"Above all, as Nintendo is a family brand, we do not intend on changing the situation where parents and guardians can give Nintendo products to their children with peace of mind," Iwata said. "In that sense, we want to pay very close attention to how we receive money."
The implication is clear: mobile can be mercenary, and Iwata didn't want Nintendo to sacrifice its identity in the process. The deflation of the mobile market has led to plenty of games that are ostensibly free, but built with hooks to urge continuous spending for months or even years. Now as Nintendo stands on the verge of releasing its most iconic character on a new platform, it's unjust to accuse it of shady practices for attempting to build its full cost upfront and avoid those thorny problems.
If anything, we should be glad that Nintendo is fighting the devaluation of game development on mobile devices. The de facto standard on mobile has become zero dollars, which necessitates that game developers build spending hooks into the underlying framework of their games. The result has been heavy spending or frustrating barriers for consumers, and all-or-nothing gambles for developers. The low barrier to entry means players have all the quantity they could ever wish for, with the side-effect of obscuring which games are high-quality.

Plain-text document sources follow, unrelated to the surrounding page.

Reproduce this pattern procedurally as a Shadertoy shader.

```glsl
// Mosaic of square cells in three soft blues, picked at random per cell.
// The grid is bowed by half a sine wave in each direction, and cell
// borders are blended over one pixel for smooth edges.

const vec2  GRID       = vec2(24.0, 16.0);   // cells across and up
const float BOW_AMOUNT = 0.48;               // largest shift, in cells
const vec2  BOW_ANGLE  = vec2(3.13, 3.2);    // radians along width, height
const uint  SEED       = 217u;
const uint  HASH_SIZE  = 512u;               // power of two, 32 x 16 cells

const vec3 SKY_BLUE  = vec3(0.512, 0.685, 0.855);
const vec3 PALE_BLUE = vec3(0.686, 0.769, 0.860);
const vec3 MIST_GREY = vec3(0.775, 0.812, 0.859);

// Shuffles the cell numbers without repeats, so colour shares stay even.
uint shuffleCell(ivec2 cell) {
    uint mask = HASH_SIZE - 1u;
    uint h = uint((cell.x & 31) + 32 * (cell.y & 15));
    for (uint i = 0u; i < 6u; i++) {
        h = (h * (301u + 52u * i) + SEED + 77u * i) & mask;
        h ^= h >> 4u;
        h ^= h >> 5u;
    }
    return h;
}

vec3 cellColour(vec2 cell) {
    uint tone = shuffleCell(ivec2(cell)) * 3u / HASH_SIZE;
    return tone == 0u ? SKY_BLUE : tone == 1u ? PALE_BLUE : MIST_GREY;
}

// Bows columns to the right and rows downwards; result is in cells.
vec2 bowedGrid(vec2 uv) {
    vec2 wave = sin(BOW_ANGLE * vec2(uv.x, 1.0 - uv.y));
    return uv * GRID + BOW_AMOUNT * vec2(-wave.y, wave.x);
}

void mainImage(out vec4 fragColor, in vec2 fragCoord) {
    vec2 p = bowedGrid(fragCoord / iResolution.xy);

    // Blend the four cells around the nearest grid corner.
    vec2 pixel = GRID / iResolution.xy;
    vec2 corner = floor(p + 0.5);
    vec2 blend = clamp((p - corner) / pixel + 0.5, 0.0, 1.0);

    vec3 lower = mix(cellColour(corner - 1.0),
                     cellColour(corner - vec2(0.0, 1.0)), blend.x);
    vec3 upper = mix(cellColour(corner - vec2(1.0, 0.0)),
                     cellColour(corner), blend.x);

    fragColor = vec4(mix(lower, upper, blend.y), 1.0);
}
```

I wouldn't presume to know anyone's financial situation. If $10 is too much to spend, please don't. All the same, Nintendo isn't at fault for failing to abide by an absurd race-to-the-bottom pricing strategy common on mobile devices. Compared to Mario games, compared to other F2P games, and by every reasonable entertainment measure, this is a fine price.